Translated and adapted by Rafaella Levine
In his last hours, Moshe starts making the Jews a whole bunch of promises. But he won’t be around to see them through. Nor could he, as he is promising things well beyond human capacity. Why make a promise he can’t keep?
“It shall be that if you hearken to the voice of Hashem, your G-d…all these blessings will come upon you and overtake you….Hashem will command the blessing for you in your storehouses and every undertaking….” (Deuteronomy 28:1-8)
As his last day draws to a close, he is telling the Jews: “For forty days I have been exhorting you to keep the 613 mitzvoth in the Torah. But it’s not coming from me; I didn’t make any of it up. As proof that I am speaking Divine truth, I will fetter myself with promises that as a human being, I will not be able to keep. I am letting you know that the physical future of your land will depend directly on your observance of the mitzvoth: the spirit and letter of the law. I am talking about the actual, physical existence of the land – a result that you will see with your own eyes.”
Moshe is presenting the deed of his pledges to be settled in this world, here and now.
Why did Moshe not hide behind spiritual promises of after-life rewards, as did the fathers of all other religions? Why did he take such a risk?

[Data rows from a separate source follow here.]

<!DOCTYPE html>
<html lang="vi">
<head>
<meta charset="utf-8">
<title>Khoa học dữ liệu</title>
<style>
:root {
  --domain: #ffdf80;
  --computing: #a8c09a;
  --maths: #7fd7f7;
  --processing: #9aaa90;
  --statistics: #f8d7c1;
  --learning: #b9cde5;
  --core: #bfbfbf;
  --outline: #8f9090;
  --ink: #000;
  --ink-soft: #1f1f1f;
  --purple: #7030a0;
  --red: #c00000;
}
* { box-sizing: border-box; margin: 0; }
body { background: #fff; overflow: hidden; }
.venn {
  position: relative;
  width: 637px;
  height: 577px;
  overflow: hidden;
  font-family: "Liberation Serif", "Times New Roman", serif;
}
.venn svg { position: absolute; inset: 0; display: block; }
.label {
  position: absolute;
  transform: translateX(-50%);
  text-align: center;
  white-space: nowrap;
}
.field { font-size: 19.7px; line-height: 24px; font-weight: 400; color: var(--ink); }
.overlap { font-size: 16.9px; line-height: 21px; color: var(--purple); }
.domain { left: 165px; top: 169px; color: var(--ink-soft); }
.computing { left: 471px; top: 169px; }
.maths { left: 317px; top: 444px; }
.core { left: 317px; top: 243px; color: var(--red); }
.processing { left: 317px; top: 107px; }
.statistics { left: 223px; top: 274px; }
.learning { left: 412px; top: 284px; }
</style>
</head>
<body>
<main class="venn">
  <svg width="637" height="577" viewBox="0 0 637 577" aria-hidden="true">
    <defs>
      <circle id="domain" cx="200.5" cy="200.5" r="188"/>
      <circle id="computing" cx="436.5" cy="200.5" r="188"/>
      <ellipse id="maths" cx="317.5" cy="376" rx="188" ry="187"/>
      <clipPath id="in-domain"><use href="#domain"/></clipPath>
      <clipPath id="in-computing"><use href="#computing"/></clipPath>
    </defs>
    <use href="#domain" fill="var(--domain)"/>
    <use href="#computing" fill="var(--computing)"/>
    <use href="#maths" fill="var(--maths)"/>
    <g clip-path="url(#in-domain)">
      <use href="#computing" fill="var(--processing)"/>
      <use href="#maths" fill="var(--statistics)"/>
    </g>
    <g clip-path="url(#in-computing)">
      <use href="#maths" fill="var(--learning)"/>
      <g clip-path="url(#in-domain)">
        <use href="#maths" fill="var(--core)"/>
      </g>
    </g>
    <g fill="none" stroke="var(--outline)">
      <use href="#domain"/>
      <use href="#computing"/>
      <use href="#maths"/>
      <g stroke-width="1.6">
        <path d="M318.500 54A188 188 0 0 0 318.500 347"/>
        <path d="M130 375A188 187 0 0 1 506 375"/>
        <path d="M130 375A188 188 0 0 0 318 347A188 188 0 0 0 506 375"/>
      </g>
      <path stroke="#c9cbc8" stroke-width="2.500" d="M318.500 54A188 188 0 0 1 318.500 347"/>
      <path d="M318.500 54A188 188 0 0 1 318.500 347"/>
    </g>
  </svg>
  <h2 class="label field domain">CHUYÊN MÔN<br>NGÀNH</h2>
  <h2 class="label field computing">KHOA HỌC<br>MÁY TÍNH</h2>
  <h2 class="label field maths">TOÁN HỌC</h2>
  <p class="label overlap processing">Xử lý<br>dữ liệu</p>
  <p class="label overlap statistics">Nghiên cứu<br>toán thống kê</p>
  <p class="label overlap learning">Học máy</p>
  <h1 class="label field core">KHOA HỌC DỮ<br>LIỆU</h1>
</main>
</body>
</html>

“Try me,” the leader tells them. “Try me! And if my words come true it will be proof that I am speaking the Almighty’s words to you.”
“Hashem shall open for you His storehouse of goodness, the heavens, to provide rain for you Land in its time, and to bless all your handiwork; you shall lend to many nations, but you shall not borrow…. But it will be that if you do not hearken to the voice of Hashem, your G-d…then all these curses will come upon you… in the city… in the field…. [A nation from afar] will besiege you in all your cities…You will be left few in number, instead of having been like the stars of heaven in abundance, for you will not have hearkened to the voice of Hashem, your G-d” (ibid 28:12, 15-68).
Did Moshe’s promises stand the test of time? Our historical experience tells us that they did. For a time we enjoyed the prosperity described in these verses, and then when our behaviors and lifestyle were no longer in line with the spiritual heritage we had received, we felt the dark side of those promises. We have been working ourselves back ever since, hoping and waiting for the end of Moshe’s promise: “It will be that when all these things come upon you – the blessing and the curse that I have presented before you – then you will take it to your heart among all the nations where Hashem, your G-d has dispersed you, and you will return unto Hashem, your G-d, and listen to His voice… you and your children, with all your heart and all your soul. Then Hashem, your G-d, will bring back your captivity and have mercy upon you, and he will gather you in from all the peoples to which Hashem, your G-d, has scattered you….Hashem, your G-d, will bring you to he Land that your forefathers possessed and you shall posses it….Hashem will make you abundant in all your handiwork….” (ibid 30:1-9)